Monsters and Puppets – Milk Factory (UK)

«Norwegian jazz pianist Maria Kannegaard and drummer Thomas Strønen formed Monsters And Puppets after they were invited to perform at the Molde Jazz Festival together, yet while this is an entirely new project for them, the pair have worked together from some years as part the Maria Kannegaard Trio, with bass player Ole Morten Vågan, and have a number of albums under their belt. 

With their self-titled debut album, the pair go beyond the confines of jazz to incorporate elements of improv, noise and rock.

 

Far from the airy landscapes of the Kannegaard Trio or the delicate formations of Iain Ballamy’s Food, with whom Strønen has been involved for over twelve years, Monsters And Puppets is an often dark and complex affair which continuously shifts from relatively minimal set ups to much denser, and often harsher, moments. 

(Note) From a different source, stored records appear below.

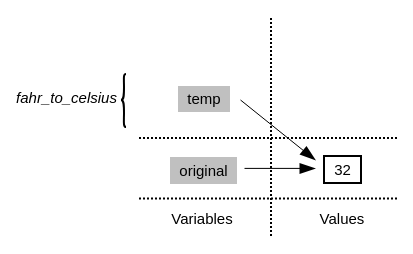
<!DOCTYPE html>
<html lang="en">
<head>
<meta charset="utf-8">
<title>Variables and values</title>
<style>
  :root {
    --ink: #000;
    --paper: #fff;
    --variable: #c0c0c0;
  }
  * { box-sizing: border-box; }
  body { margin: 0; overflow: hidden; background: var(--paper); }
  .diagram {
    position: relative;
    width: 413px;
    height: 254px;
    overflow: hidden;
    background: var(--paper);
    color: var(--ink);
    font: 15px/18px "Liberation Sans", Arial, sans-serif;
  }
  .lines { position: absolute; inset: 0; }
  .divider { stroke: var(--ink); stroke-width: 2; stroke-dasharray: 2 2; }
  .brace { fill: none; stroke: var(--ink); stroke-width: 2; }
  .arrow { stroke: var(--ink); stroke-width: 1; }
  .node {
    position: absolute;
    display: flex;
    align-items: center;
    justify-content: center;
    white-space: nowrap;
  }
  .variable { background: var(--variable); }
  .value { border: 2px solid var(--ink); background: var(--paper); }
  .scope { left: 16px; top: 88px; width: 101px; height: 20px; font-style: italic; }
  .temp { left: 178px; top: 86px; width: 52px; height: 26px; }
  .original { left: 170px; top: 157px; width: 67px; height: 27px; }
  .number { left: 323px; top: 155px; width: 39px; height: 29px; }
  .variables-label { left: 162px; top: 209px; width: 80px; height: 20px; }
  .values-label { left: 302px; top: 209px; width: 80px; height: 20px; }
</style>
</head>
<body>
<main class="diagram">
  <svg class="lines" width="413" height="254" viewBox="0 0 413 254" aria-hidden="true">
    <g class="divider">
      <line x1="271" y1="18" x2="271" y2="237"/>
      <line x1="139" y1="138" x2="397" y2="138"/>
      <line x1="139" y1="198.5" x2="397" y2="198.5"/>
    </g>
    <path class="brace" d="M126 74C123 74 124 79 124 87C124 95 124 100 121 100C124 100 124 105 124 113C124 121 123 127 126 127"/>
    <g class="arrow">
      <line x1="240.5" y1="100" x2="304" y2="151"/>
      <line x1="244.5" y1="168.4" x2="301" y2="168.4"/>
    </g>
    <polygon points="316,160.5 299.5,154.5 306.5,146"/>
    <polygon points="316,168.4 299.5,163 299.5,174"/>
  </svg>
  <span class="node scope">fahr_to_celsius</span>
  <span class="node variable temp">temp</span>
  <span class="node variable original">original</span>
  <span class="node value number">32</span>
  <span class="node variables-label">Variables</span>
  <span class="node values-label">Values</span>
</main>
</body>
</html>
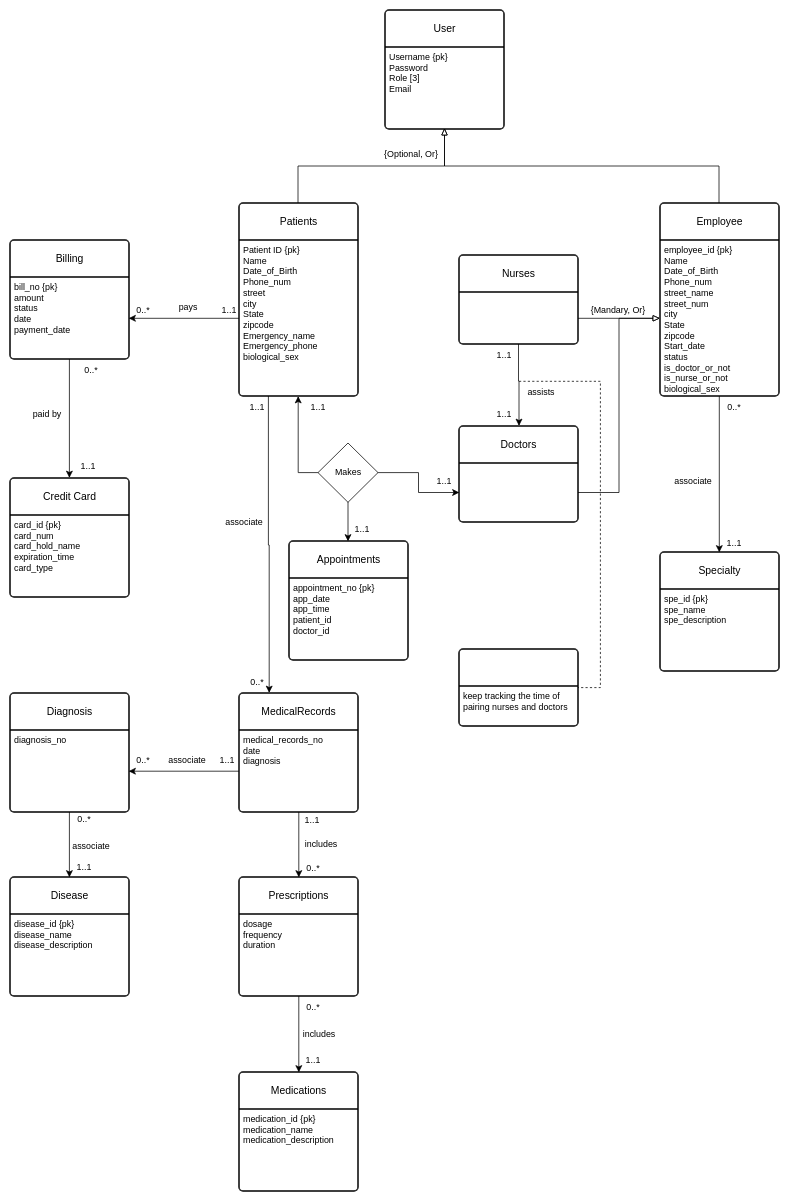
<!DOCTYPE html>
<html lang="en">
<head>
<meta charset="utf-8">
<title>Clinic entity relationship diagram</title>
<style>
:root { --ink: #000; --paper: #fff; }
* { box-sizing: border-box; margin: 0; padding: 0; }
html, body { width: 788px; height: 1200px; overflow: hidden; background: var(--paper); }
.diagram { position: relative; width: 788px; height: 1200px; overflow: hidden; color: var(--ink); font: 8.9px/10.7px "Liberation Sans", Arial, sans-serif; }
.links { position: absolute; left: 0; top: 0; }
.line { fill: none; stroke: var(--ink); stroke-width: .75; }
.dashed { stroke-dasharray: 2.2 2.2; }
.entity { position: absolute; left: var(--x); top: var(--y); width: 119px; height: var(--h, 119px); background: var(--paper); border-radius: 4px; box-shadow: 0 0 0 .75px var(--ink), inset 0 0 0 .75px var(--ink); }
.entity h2 { height: 37px; font-size: 10.4px; line-height: 37px; font-weight: 400; text-align: center; box-shadow: 0 .75px 0 var(--ink), inset 0 -.75px 0 var(--ink); }
.entity ul { list-style: none; padding: 5px 4px 0; white-space: nowrap; }
.label { position: absolute; left: var(--x); top: var(--y); transform: translate(-50%, -50%); white-space: nowrap; }
</style>
</head>
<body>
<main class="diagram">
<svg class="links" width="788" height="1200" viewBox="0 0 788 1200" aria-hidden="true">
  <defs>
    <marker id="arrow" viewBox="-7 -4 8 8" markerWidth="8" markerHeight="8" markerUnits="userSpaceOnUse" orient="auto">
      <path d="M0 0L-6 3L-4.5 0L-6 -3Z" stroke="#000" stroke-width=".7"/>
    </marker>
    <marker id="inherit" viewBox="-7 -4 8 8" markerWidth="8" markerHeight="8" markerUnits="userSpaceOnUse" orient="auto">
      <path d="M0 0L-6 2.7V-2.7Z" fill="#fff" stroke="#000" stroke-width=".9"/>
    </marker>
  </defs>
  <g class="line">
    <path d="M298 203V166H444.5V129" marker-end="url(#inherit)"/>
    <path d="M719 203V166H444.5V129" marker-end="url(#inherit)"/>
    <path d="M578 318.3H659" marker-end="url(#inherit)"/>
    <path d="M578 492.5H619V318.3H659" marker-end="url(#inherit)"/>
    <g marker-end="url(#arrow)">
      <path d="M239 318.3H129.5" marker-end="url(#arrow)"/>
      <path d="M69.4 359V477" marker-end="url(#arrow)"/>
      <path d="M268.4 396V545H269.2V692" marker-end="url(#arrow)"/>
      <path d="M318 472.6H298.2V397" marker-end="url(#arrow)"/>
      <path d="M378 472.6H418.5V492.5H458.5" marker-end="url(#arrow)"/>
      <path d="M348 502V540.5" marker-end="url(#arrow)"/>
      <path d="M518.5 344V381L519 381V425" marker-end="url(#arrow)"/>
      <path d="M719.3 396V551.5" marker-end="url(#arrow)"/>
      <path d="M239 771.2H129.5" marker-end="url(#arrow)"/>
      <path d="M69.4 812V876.5" marker-end="url(#arrow)"/>
      <path d="M298.8 812V876.5" marker-end="url(#arrow)"/>
      <path d="M298.8 996V1071.5" marker-end="url(#arrow)"/>
    </g>
    <path class="dashed" d="M519 381.3H600.4V687.6H578"/>
    <polygon points="348,443 378,472.6 348,502.3 318,472.6" fill="#fff"/>
  </g>
</svg>

<section class="entity" style="--x:385px;--y:10px">
  <h2>User</h2>
  <ul><li>Username {pk}</li><li>Password</li><li>Role [3]</li><li>Email</li></ul>
</section>
<section class="entity" style="--x:239px;--y:203px;--h:193px">
  <h2>Patients</h2>
  <ul><li>Patient ID {pk}</li><li>Name</li><li>Date_of_Birth</li><li>Phone_num</li><li>street</li><li>city</li><li>State</li><li>zipcode</li><li>Emergency_name</li><li>Emergency_phone</li><li>biological_sex</li></ul>
</section>
<section class="entity" style="--x:660px;--y:203px;--h:193px">
  <h2>Employee</h2>
  <ul><li>employee_id {pk}</li><li>Name</li><li>Date_of_Birth</li><li>Phone_num</li><li>street_name</li><li>street_num</li><li>city</li><li>State</li><li>zipcode</li><li>Start_date</li><li>status</li><li>is_doctor_or_not</li><li>is_nurse_or_not</li><li>biological_sex</li></ul>
</section>
<section class="entity" style="--x:10px;--y:240px">
  <h2>Billing</h2>
  <ul><li>bill_no {pk}</li><li>amount</li><li>status</li><li>date</li><li>payment_date</li></ul>
</section>
<section class="entity" style="--x:459px;--y:255px;--h:89px">
  <h2>Nurses</h2>
</section>
<section class="entity" style="--x:459px;--y:426px;--h:96px">
  <h2>Doctors</h2>
</section>
<section class="entity" style="--x:10px;--y:478px">
  <h2>Credit Card</h2>
  <ul><li>card_id {pk}</li><li>card_num</li><li>card_hold_name</li><li>expiration_time</li><li>card_type</li></ul>
</section>
<section class="entity" style="--x:289px;--y:541px">
  <h2>Appointments</h2>
  <ul><li>appointment_no {pk}</li><li>app_date</li><li>app_time</li><li>patient_id</li><li>doctor_id</li></ul>
</section>
<section class="entity" style="--x:660px;--y:552px">
  <h2>Specialty</h2>
  <ul><li>spe_id {pk}</li><li>spe_name</li><li>spe_description</li></ul>
</section>
<section class="entity" style="--x:459px;--y:649px;--h:77px">
  <h2></h2>
  <ul><li>keep tracking the time of</li><li>pairing nurses and doctors</li></ul>
</section>
<section class="entity" style="--x:10px;--y:693px">
  <h2>Diagnosis</h2>
  <ul><li>diagnosis_no</li></ul>
</section>
<section class="entity" style="--x:239px;--y:693px">
  <h2>MedicalRecords</h2>
  <ul><li>medical_records_no</li><li>date</li><li>diagnosis</li></ul>
</section>
<section class="entity" style="--x:10px;--y:877px">
  <h2>Disease</h2>
  <ul><li>disease_id {pk}</li><li>disease_name</li><li>disease_description</li></ul>
</section>
<section class="entity" style="--x:239px;--y:877px">
  <h2>Prescriptions</h2>
  <ul><li>dosage</li><li>frequency</li><li>duration</li></ul>
</section>
<section class="entity" style="--x:239px;--y:1072px">
  <h2>Medications</h2>
  <ul><li>medication_id {pk}</li><li>medication_name</li><li>medication_description</li></ul>
</section>

<span class="label" style="--x:411px;--y:154px">{Optional, Or}</span>
<span class="label" style="--x:618px;--y:310px">{Mandary, Or}</span>
<span class="label" style="--x:143px;--y:310px">0..*</span>
<span class="label" style="--x:188px;--y:307px">pays</span>
<span class="label" style="--x:229px;--y:310px">1..1</span>
<span class="label" style="--x:91px;--y:370px">0..*</span>
<span class="label" style="--x:47px;--y:414px">paid by</span>
<span class="label" style="--x:88px;--y:466px">1..1</span>
<span class="label" style="--x:257px;--y:407px">1..1</span>
<span class="label" style="--x:318px;--y:407px">1..1</span>
<span class="label" style="--x:348px;--y:472px">Makes</span>
<span class="label" style="--x:444px;--y:481px">1..1</span>
<span class="label" style="--x:362px;--y:529px">1..1</span>
<span class="label" style="--x:244px;--y:522px">associate</span>
<span class="label" style="--x:257px;--y:682px">0..*</span>
<span class="label" style="--x:504px;--y:355px">1..1</span>
<span class="label" style="--x:541px;--y:392px">assists</span>
<span class="label" style="--x:504px;--y:414px">1..1</span>
<span class="label" style="--x:734px;--y:407px">0..*</span>
<span class="label" style="--x:693px;--y:481px">associate</span>
<span class="label" style="--x:734px;--y:543px">1..1</span>
<span class="label" style="--x:143px;--y:760px">0..*</span>
<span class="label" style="--x:187px;--y:760px">associate</span>
<span class="label" style="--x:227px;--y:760px">1..1</span>
<span class="label" style="--x:84px;--y:819px">0..*</span>
<span class="label" style="--x:91px;--y:846px">associate</span>
<span class="label" style="--x:84px;--y:867px">1..1</span>
<span class="label" style="--x:312px;--y:820px">1..1</span>
<span class="label" style="--x:321px;--y:844px">includes</span>
<span class="label" style="--x:313px;--y:868px">0..*</span>
<span class="label" style="--x:313px;--y:1007px">0..*</span>
<span class="label" style="--x:319px;--y:1034px">includes</span>
<span class="label" style="--x:313px;--y:1060px">1..1</span>
</main>
</body>
</html>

Right from the opening sequence of One (the nine tracks are simply numbered here), a highly distorted Fender Rhodes is confronted with electronics and noise as Strønen injects some heavy boisterous drum sections. 

This process is partly repeated on Eight, but here, Strønen is virtually alone as he works up impressively dense layers in the space of just two minutes, as Kannegaard’s contribution is reduced to just a few textures at the back.  

While the album never quite reaches such a peak of intense energy again, Seven comes very close to it, the only difference perhaps being the extreme intricacy of the drum section, especially in the second half of the piece, as it responds to Kannegaard’s increasingly abstract performance.

 

The mood may be more subdued on Two, Five or Six, but the use of heavily distorted Rhodes and often sparse percussions carries a very similar tension, albeit one that relies primarily on somewhat sober exchanges. This is taken to an entirely different level on the closing piece, Nine, where the pair appear to look towards musique concrète as they drift into complete abstraction, their respective inputs summed up in just a few notes or blows. Elsewhere, Strønen opts for more structured and direct lines on Three and Four, but Kannegaard remains firmly on a minimal footing as she hangs discreet bleeps on the former or relies on just one note, repeated to exhaustion, for most of the latter.

 

This first Monsters And Puppets album, released on newly formed Norwegian imprint Gigafon, is an intriguing piece of work which never fails to surprise.

 

At its most minimal, it is wonderfully introspective, while at its most intense, it teems with energy, but, whatever the mood, the pair maintain the tension pretty much all the way through and manage create an instant improv classic.»

 

4.4/5

 

                                                                                        – Bruno Lasnier, The Milk Factory